The great thing about using river rock for a creek bed is that it looks totally natural. After all, these stones were shaped by water from rivers, streams and ocean currents. So they look right at home within this kind of design concept. It gives the appearance of a creek running through your hard. It can even be used with flowing water, as it naturally channels the flow wherever you want it to go.
You can wind your creek bed around boulders, plants or other landscaping features, to give it even more 'personality.' This is where it helps to have a landscape designer lay it all out for you, if you're not the creative type.
The River Rock Path
This is a variation of the river rock landscaping idea above. Here you would use the same concept, but in a way that makes the creek bed function as a path, as well. This project would require some type of border material to keep the rock in place, especially if the path is going to butt up against a grassy area that gets mowed regularly. You don't want any stones getting under your mower blades.
You also need to choose a type of river rock that's on the smaller end of the scale, so it's easy to walk on. Pea gravel will do the job. You might want to use some pavers or flagstone steps too, interspersing the river rock between each of the stepping stones. This would make it even easier to walk on. But it can be done without this added feature. We have a path in our backyard that consists of pea-sized gravel only (no stepping stones), and it is fairly easy to walk on. So it's really a matter of personal preference. What type of look are you going for?
Other Landscaping Ideas
These are certainly not the only ideas for using river rock in your landscaping plans. You are limited only by your imagination. There are many ways to use it in a landscape design. As mentioned earlier, it is one of the most versatile materials you can use.
Here are some more ideas on integrating river rock:
- Use it as mulch, instead of using a wood-based mulch.
- Spread it around flowering shrubs of a contrasting color, to make the plants 'pop.'

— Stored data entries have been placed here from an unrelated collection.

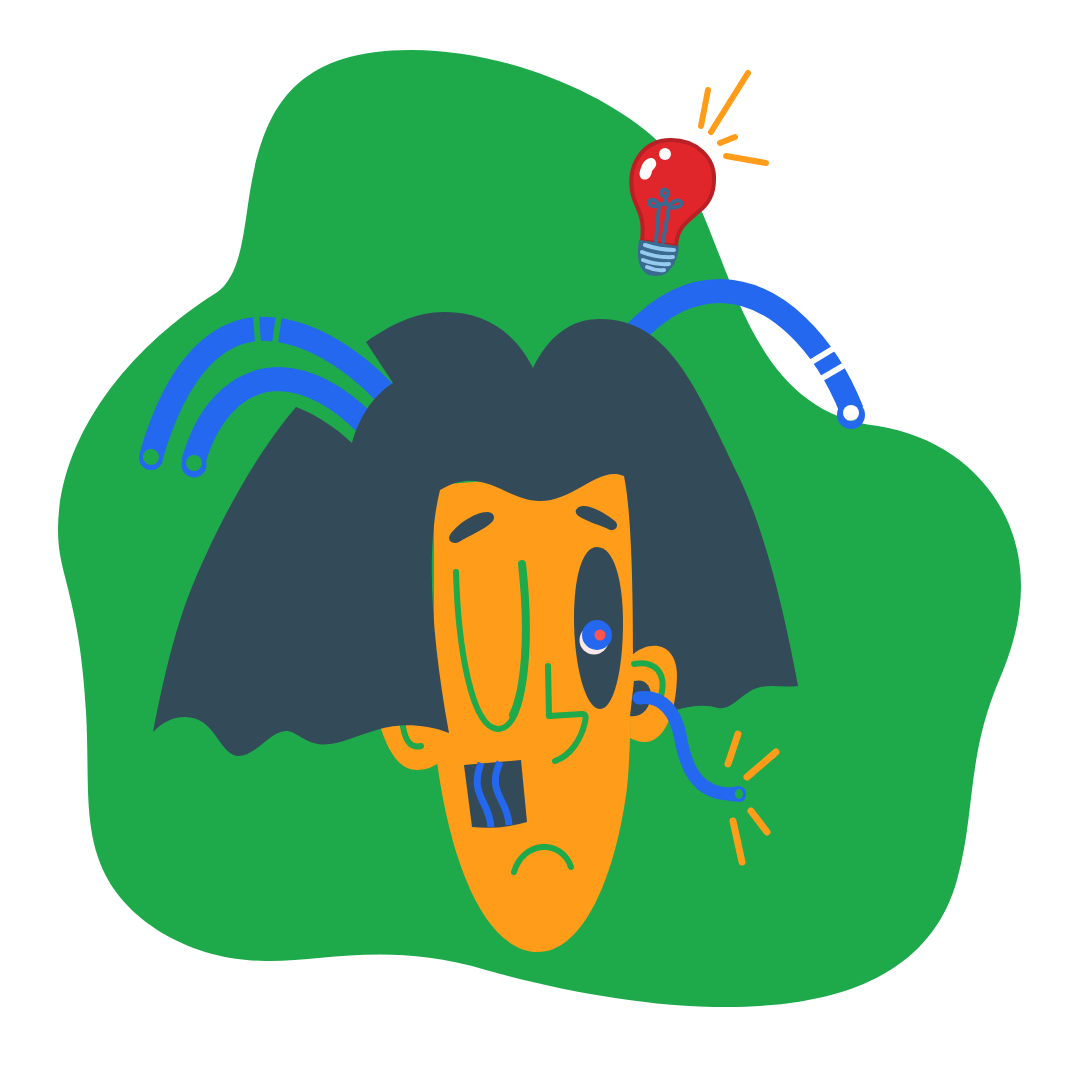
<!DOCTYPE html>
<html lang="en">
<head>
<meta charset="utf-8">
<title>Wired head with a bright idea</title>
<style>
:root {
  --paper: #ffffff;
  --green: #1ea94b;
  --slate: #334a58;
  --skin: #ff9c1a;
  --blue: #2568f0;
  --red: #e0262b;
  --dark-red: #b92025;
  --steel: #3a6a90;
  --sky: #94cbee;
  --pupil: #ff5550;
  --eye-white: #fbe9ea;
}
html, body { margin: 0; background: var(--paper); overflow: hidden; }
svg { display: block; width: 1079px; height: 1065px; }
.green { fill: var(--green); }
.slate { fill: var(--slate); }
.skin { fill: var(--skin); }
.blue { fill: var(--blue); }
.paper { fill: var(--paper); }
.line { fill: none; stroke-linecap: round; stroke-linejoin: round; }
.cable { fill: none; stroke: var(--blue); stroke-width: 24; }
.feature { stroke: var(--green); stroke-width: 6; }
.spark { stroke: var(--skin); stroke-width: 6; }
.steel { stroke: var(--steel); }
</style>
</head>
<body>
<svg viewBox="0 0 1079 1065" role="img" aria-label="Sad face with cables for hair strands and a red light bulb above">
  <path id="backdrop" class="green" d="M411 50C505 50 601 92 651 135C695 172 712 243 738 301C764 360 800 417 878 426C965 440 1021 506 1021 586C1021 620 1011 652 1000 678C966 757 976 811 957 880C933 967 852 1007 727 1007C645 1007 558 990 486 970C388 941 324 962 265 961C187 960 128 919 106 876C82 829 90 780 86 712C82 646 75 616 64 573C59 553 58 541 58 528C59 435 130 347 216 293C240 277 243 237 249 198C262 112 291 50 411 50Z"/>

  <g id="hair-cables">
    <path class="cable" d="M151 457C178 362 222 326 268 329C306 331 348 354 386 394"/>
    <circle class="blue" cx="151" cy="458" r="12"/>
    <circle class="green" cx="151" cy="457" r="8"/>
    <path class="line feature" style="stroke-linecap:butt" d="M256 314L258 344M279 314L275 344"/>
    <path class="cable" d="M193 463C210 402 246 379 279 379C312 380 340 398 366 424"/>
    <circle class="blue" cx="194" cy="465" r="12.500"/>
    <circle class="green" cx="194" cy="463" r="8"/>
    <path class="cable" d="M632 336C664 302 692 291 721 291C776 292 825 343 852 411"/>
    <circle class="blue" cx="851" cy="415" r="14"/>
    <circle class="paper" cx="851" cy="413" r="8"/>
    <path class="green" d="M844 418Q851 424 858 417Q851 425 844 418Z"/>
    <path class="line" stroke="#fff" stroke-width="6" style="stroke-linecap:butt;stroke:var(--paper)" d="M808 364L836 347M819 380L848 363"/>
  </g>

  <g id="left-ear">
    <path class="skin" d="M380 726C388 751 399 770 417 770C426 770 433 767 440 762L452 720Z"/>
    <path class="line feature" d="M402 720C404 738 409 749 421 746"/>
  </g>

  <path id="face" class="skin" d="M434 485L630 470C634 560 635 660 630 738C629 765 628 785 625 802C611 890 579 952 538 952C491 952 453 879 437 762L434 720Z"/>

  <path id="hair" class="slate" d="M153 732C165 670 176 629 188 597C215 528 255 455 296 407C315 414 335 427 352 443C358 420 372 396 393 383L366 342C390 325 415 312 445 312C485 312 515 332 533 368C548 337 570 319 600 319C668 319 695 385 738 475C765 530 785 615 798 686C780 688 765 683 752 690C738 698 730 710 718 708C705 704 690 706 676 710L632 716L633 655C633 580 631 510 624 476C599 465 575 501 540 501C505 501 484 464 440 490C425 550 432 640 449 733C420 722 395 725 380 729C355 736 335 747 318 744C300 740 295 730 285 731C268 733 255 757 237 756C218 752 215 717 185 717C172 717 162 723 153 732Z"/>

  <g id="right-ear">
    <path class="skin" d="M632 655C650 639 677 642 677 676C676 716 663 742 645 742C639 742 634 740 630 738Z"/>
    <path class="slate" d="M634 681C646 678 651 687 651 696C650 707 643 718 630 716Z"/>
    <path class="line feature" d="M634 664C655 660 667 673 661 696"/>
  </g>

  <g id="ear-cable">
    <path class="line" style="stroke:var(--blue);stroke-width:13" d="M639 698C664 694 676 715 680 735C685 764 695 795 733 794"/>
    <path class="blue" d="M728 788L739 786Q746 787 746 794Q746 801 740 802L729 801Z"/>
    <ellipse class="green" cx="739" cy="794" rx="4" ry="5"/>
    <path class="line spark" style="stroke-width:7" d="M728 764L738 734M747 777L776 752M751 811L767 832M733 821L742 862"/>
  </g>

  <g id="brows" class="slate">
    <path d="M450 535C456 525 475 512 487 512C494 512 496 518 492 522C484 530 468 536 459 542C452 545 447 540 450 535Z"/>
    <path d="M579 507C588 502 608 515 616 522C619 527 615 531 610 530C601 525 590 523 580 517C575 514 574 510 579 507Z"/>
  </g>

  <g id="closed-eye" class="line feature">
    <path d="M456 572C458 645 471 728 498 729C528 728 529 635 522 565"/>
    <path style="stroke-width:8" d="M522 564C530 635 525 690 513 715"/>
  </g>

  <g id="open-eye">
    <path class="slate" d="M597 547C614 547 623 580 623 623C623 669 614 709 600 709C585 709 574 664 574 618C574 578 582 547 597 547Z"/>
    <circle cx="594" cy="640" r="14.500" style="fill:var(--eye-white)"/>
    <circle class="blue" cx="597" cy="635" r="15"/>
    <circle cx="600" cy="635" r="5.500" style="fill:var(--pupil)"/>
  </g>

  <path id="nose" class="line feature" d="M548 666L549 716L582 714C586 714 586 717 585 722C581 740 570 756 555 761"/>
  <path id="mouth" class="line feature" d="M514 872C523 841 561 838 571 867"/>

  <g id="cheek-patch">
    <path class="slate" d="M464 765L521 760L527 822Q500 830 472 827Z"/>
    <path class="line" style="stroke:var(--blue);stroke-width:7;stroke-linecap:butt" d="M481 763C469 795 489 800 491 827M500 762C486 793 508 799 509 825"/>
  </g>

  <g id="bulb">
    <path d="M642 241C645 214 637 210 633 196C626 166 642 140 671 140C696 140 715 157 714 180C714 193 709 204 698 212C685 223 677 229 676 246Z" style="fill:var(--red);stroke:var(--dark-red);stroke-width:4;stroke-linejoin:round"/>
    <path class="paper" d="M641 168C643 160 651 155 655 160C658 164 655 168 652 171C651 178 647 181 642 179C639 177 639 172 641 168Z"/>
    <circle class="paper" cx="665" cy="154" r="6"/>
    <g class="line steel" stroke-width="4">
      <path d="M656 242L659 205M663 242L669 206"/>
      <path d="M659 205C650 209 647 202 651 200C656 199 657 203 659 205L666 203L669 206C675 210 685 205 680 201C675 199 672 203 669 206M666 203L665 197C658 194 662 188 666 190C670 193 668 196 665 198"/>
    </g>
    <path d="M640 241L678 247C677 256 674 264 669 269C665 275 657 276 649 274C640 270 637 257 640 241Z" style="fill:var(--steel);stroke:var(--steel);stroke-width:2"/>
    <path class="line" style="stroke:var(--sky);stroke-width:4" d="M645 245Q660 250 674 250M642 252Q657 258 673 257M643 260Q656 265 669 264M647 267Q656 271 664 270"/>
    <path class="line spark" d="M701 126L708 90M711 132L748 73M720 143L735 137M726 156L766 163"/>
  </g>
</svg>
</body>
</html>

- §Spread it around an accent boulder, maybe with a few plants popping through.
- Use it to fill a border area by a fence, a terraced wall, or some other structure.
- Use bender board to shape it into concentric circles around a fountain.
If you're planning to make a serious investment in your yard (i.e., a lot of time, money and effort), you should buy a landscape design book that is full of pictures and ideas. Most of these books have an entire chapter dedicated to using rocks and stone, including the many different ways you can utilize river rock. At the very least, visit some more landscaping websites that have pictures of this product in 'action.'
Get Quotes from a Professional Landscaper
River rock is incredibly versatile. But it's not the easiest thing to transport and install. Depending on the size of your project, and the landscaping idea you have in mind, you might be making quite a few wheelbarrow trips. It can be dirty, backbreaking work.
I recommend that you get quotes from a few landscape services in your area. Almost all of these companies offer no-obligation quotes. So you don't necessarily have to use the company. But you might be surprised to find that a professional installation is within your budget. Use the link below to get free quotes through ServiceMagic.
I hope you have enjoyed this guide to landscaping with river rock. We add new articles, pictures and tutorials to this website on a regular basis. You can use the sidebar menu, or the search box at the top of the page, to learn more about this topic. Good luck with your project!